Yet when the band opens a set with what one identifies as their biggest hits, it’s hard to gauge whether you’ve gotten your fill some 30 minutes in. The shadow of their “Blue” album weighs heavy on those who haven’t maintained a rhythm with the band’s output since their “Green”, but based on the youthful crowd at the BB&T Pavilion on Saturday night, this is a minority view. The further Rivers Cuomo and company strayed from their perceived roots, the more impassioned the capacity crowd got. Pouring rain be damned.

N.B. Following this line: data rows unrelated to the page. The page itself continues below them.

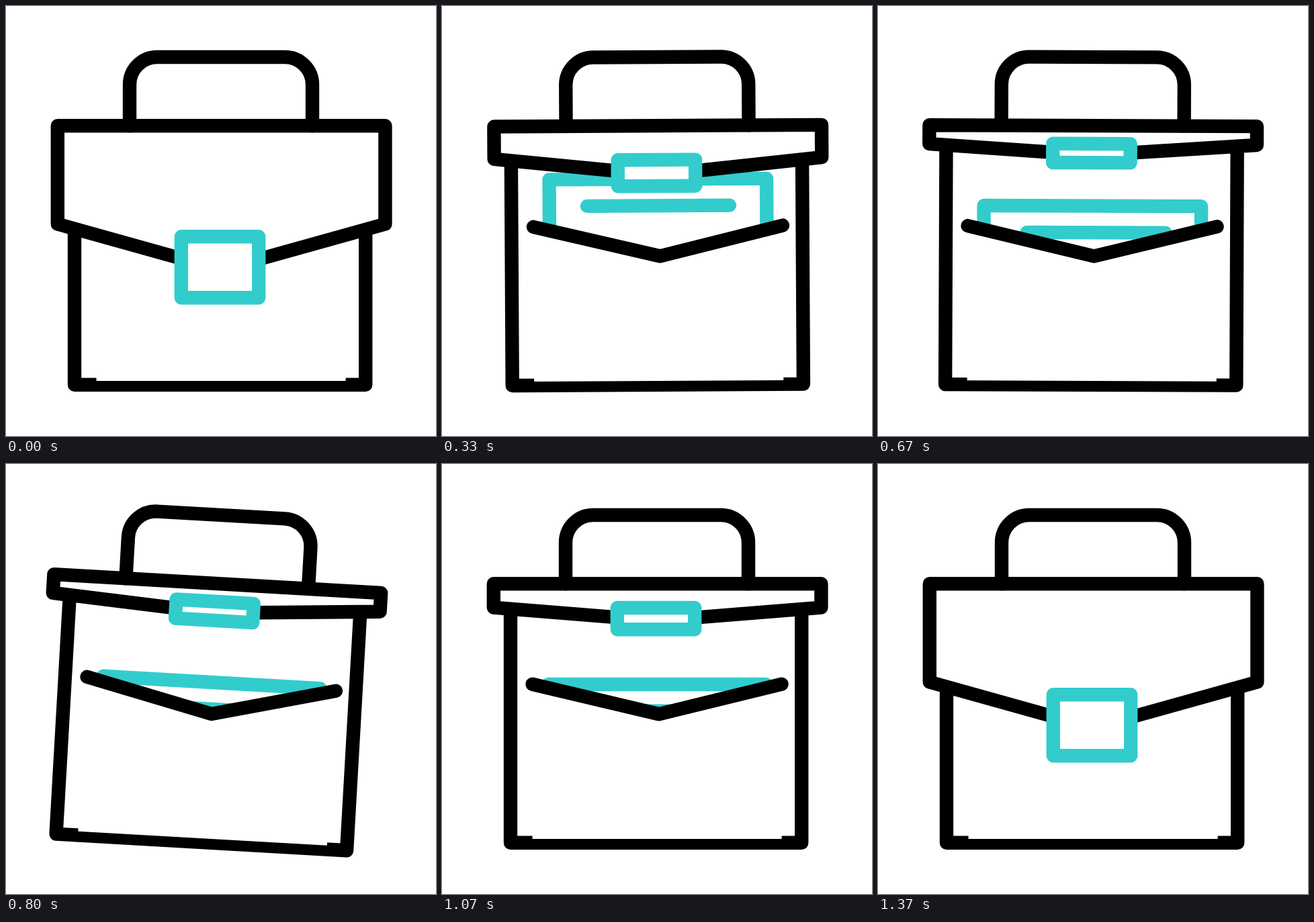
An HTML page with a canvas for the animation above (1670 ms loop, 640 px wide and 640 px high).

```html
<!DOCTYPE html>
<html lang="en">
<head>
<meta charset="utf-8">
<title>Briefcase</title>
<style>
  html, body { margin: 0; width: 100%; height: 100%; overflow: hidden; background: #fff; }
  canvas { display: block; width: 640px; height: 640px; }
</style>
</head>
<body>
<canvas id="stage" width="640" height="640"></canvas>
<script>
const ctx = document.getElementById('stage').getContext('2d');
const LOOP = 1670;
const STEP = 1000 / 30;
const BLACK = '#000';
const TEAL = '#33cccc';
const PIVOT = { x: 320, y: 76 };

// Keys are [step, value]; every stretch eases in and out.
const SWING = [[5, 0], [6.6, 1.55], [16.2, -4.95], [23, 3.85], [28.3, -2.4], [32, 0]];
const FLAP = [[5, 1], [11.8, 0], [30.4, 0], [40.7, 1]];
const PAPER = [[5, 328], [11.9, 241.5], [25.4, 328]];
const LINE_SHIFT = [[15, 0], [20, 1]];

const mix = (a, b, t) => a + (b - a) * t;

function valueAt(keys, step) {
  if (step <= keys[0][0]) return keys[0][1];
  for (let i = 1; i < keys.length; i++) {
    const [start, from] = keys[i - 1];
    const [end, to] = keys[i];
    if (step < end) {
      const t = (step - start) / (end - start);
      return mix(from, to, t * t * (3 - 2 * t));
    }
  }
  return keys[keys.length - 1][1];
}

function trace(points, closed) {
  ctx.beginPath();
  points.forEach(([x, y]) => ctx.lineTo(x, y));
  if (closed) ctx.closePath();
}

function shape(points, color, closed = false) {
  trace(points, closed);
  if (closed) {
    ctx.fillStyle = '#fff';
    ctx.fill();
  }
  ctx.strokeStyle = color;
  ctx.stroke();
}

const box = (left, top, right, bottom) =>
  [[left, top], [right, top], [right, bottom], [left, bottom]];

function drawPaper(step) {
  const top = valueAt(PAPER, step);
  const shift = valueAt(LINE_SHIFT, step);
  const lineY = top + 39.7;
  shape(box(158.5, top, 482, top + 150), TEAL, true);
  shape([[mix(214.7, 222.5, shift), lineY], [mix(426.8, 428.7, shift), lineY]], TEAL);
}

function drawPocket() {
  const rim = [[134.5, 327.8], [322.7, 372.3], [505.6, 327.6]];
  trace([...rim, [505.6, 558], [134.5, 558]], true);
  ctx.fillStyle = '#fff';
  ctx.fill();
  shape(rim, BLACK);
}

function drawFlap(step) {
  const closed = valueAt(FLAP, step);
  const side = mix(206, 324.5, closed);
  const tip = mix(222, 392.5, closed);
  shape([[76.8, 178.2], [564.4, 178.2], [564.4, side], [320.5, tip], [76.8, side]], BLACK, true);
  return closed;
}

function drawHandle() {
  ctx.beginPath();
  ctx.moveTo(184, 178.3);
  ctx.lineTo(184, 117);
  ctx.arcTo(184, 76, 225, 76, 41);
  ctx.arcTo(456, 76, 456, 117, 41);
  ctx.lineTo(456, 178.3);
  ctx.strokeStyle = BLACK;
  ctx.stroke();
}

function draw(step) {
  ctx.fillStyle = '#fff';
  ctx.fillRect(0, 0, 640, 640);
  ctx.save();
  ctx.translate(PIVOT.x, PIVOT.y);
  ctx.rotate(valueAt(SWING, step) * Math.PI / 180);
  ctx.translate(-PIVOT.x, -PIVOT.y);
  ctx.lineWidth = 20.4;
  ctx.lineCap = ctx.lineJoin = 'round';

  shape([[102, 200], [102, 563.8], [535.2, 563.8], [535.2, 200]], BLACK);
  drawPaper(step);
  drawPocket();
  const closed = drawFlap(step);
  drawHandle();
  shape(box(260.8, mix(205, 343.2, closed), 376.2, mix(233.2, 434.2, closed)), TEAL, true);
  ctx.restore();
}

function tick() {
  const time = performance.now() % LOOP;
  draw(Math.floor((time + 5) / STEP));
  requestAnimationFrame(tick);
}
tick();
</script>
</body>
</html>
```
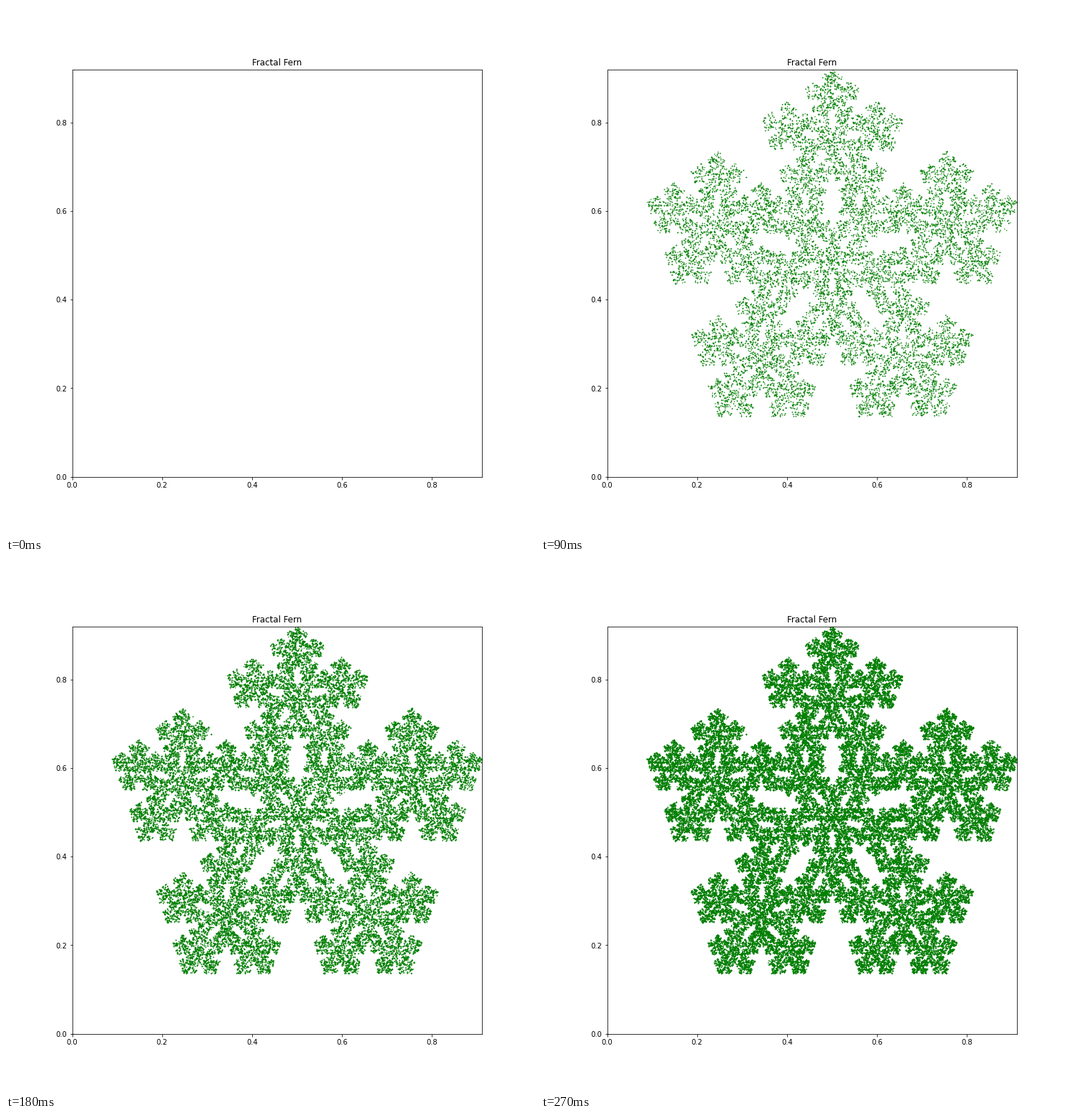
These frames come from a looping animation (748 px wide and 748 px high, 0.3 s). A matplotlib script:

```python
import random

import matplotlib.pyplot as plt
import numpy as np
from matplotlib.animation import FuncAnimation

FRAMES = 10
STEP = 5000  # points added per frame

# Affine maps: x' = a x + b y + e, y' = c x + d y + f
MAPS = [
    (0.382, 0, 0, 0.382, 0.309, 0.57),
    (0.118, -0.3633, 0.3633, 0.118, 0.3633, 0.3306),
    (0.118, 0.3633, -0.3633, 0.118, 0.5187, 0.694),
    (-0.309, -0.2245, 0.2245, -0.309, 0.607, 0.309),
    (-0.309, 0.2245, -0.2245, -0.309, 0.7016, 0.5335),
    (0.382, 0, 0, -0.382, 0.309, 0.677),
]


def chaos_game(count, seed=4):
    """Iterate randomly chosen maps, starting at the origin."""
    rng = random.Random(seed)
    points = np.zeros((count, 2))
    x = y = 0.0
    for i in range(1, count):
        a, b, c, d, e, f = MAPS[-1] if i == 1 else rng.choice(MAPS)
        x, y = a * x + b * y + e, c * x + d * y + f
        points[i] = x, y
    return points


points = chaos_game(STEP * (FRAMES - 1))

plt.rcParams["font.family"] = "DejaVu Sans"
fig, ax = plt.subplots(figsize=(10.39, 10.39), dpi=72)
ax.set_title("Fractal Fern")
ax.set_xlim(0, 0.9115)
ax.set_ylim(0, 0.9198)
ticks = [0, 0.2, 0.4, 0.6, 0.8]
ax.set_xticks(ticks)
ax.set_yticks(ticks)

# Each layer redraws all earlier points, so older dots grow darker.
layers = [
    ax.plot(*points[:STEP * n].T, ".", color="green", markersize=1,
            visible=False)[0]
    for n in range(1, FRAMES)
]


def update(frame):
    for n, layer in enumerate(layers, 1):
        layer.set_visible(n <= frame)
    return layers


anim = FuncAnimation(fig, update, frames=FRAMES, interval=30,
                     repeat=True, repeat_delay=0, blit=False)
plt.show()
```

Weezer are one of but a handful of ’90s outfits who actually managed to strengthen their arena rock headlining cred between Gens X and Y, and Camden was filled to the brim with millennials only a decade-plus away from their high school hallways – where the strains of “Beverly Hills,” “Half Pipe” and “Pork & Beans” were insecurity boosting benchmarks, not unlike a prior decade’s collegiate daydreamers, whose spliff rolls were scored by “Undone” and “El Scorcho.” The mid-catalog soft rock pull of an “Islands in the Sun” perfectly encapsulates Weezer’s enduring appeal; they were always easy-to-swallow pop stars without the boy band looks, with heavy leans on enduring “simpler time” harmonies – which is why they can slide in multi-generational covers with ease. They laced their set with everything from The Turtles “Happy Together” to A-Ha’s “Take On Me” to the aforementioned “Africa,” all to the total adoration of an audience who finds escapism in karaoke. Populist jams, hence the sweaters.
Historically, Weezer has been WAY more successful than every other band who maximized the groundwork laid by The Pixies. Some 25 years on, the formula is now more than apparent – those bands that embraced Black Francis’ artsy menace are now mere footnotes against those who leaned more heavily on the pop perfection of their loud-quiet-loud dynamics. In their current live incarnation, the band can still snarl through a perfect rendition of “Gouge Away” and then illuminate the room with the perfect harmonies of “Here Comes Your Man,” but there is no denying two obvious truths – their new material sticks out like a sore thumb against their legendary catalog, and that legendary catalog NEEDS Kim Deal to make the prophetic strains of their heyday complete. To see them even with someone as accomplished as Paz Lenchantin on bass is like having an affair on the love of your life.
In a perfect world, Sleigh Bells would’ve played to at least, say, even a half-packed house. More so than Weezer, the three-piece taps into what made the Pixies tick with a sexy abandon. It’s what the twenty-somethings of 1994 envisioned as “the future” – the sound of what we thought would sell out arenas and keep the world on its toes. Alas, pop won. It always wins. Bless the rains down in Camden. — JAMES DOOLITTLE
Photo by MATT SHAVER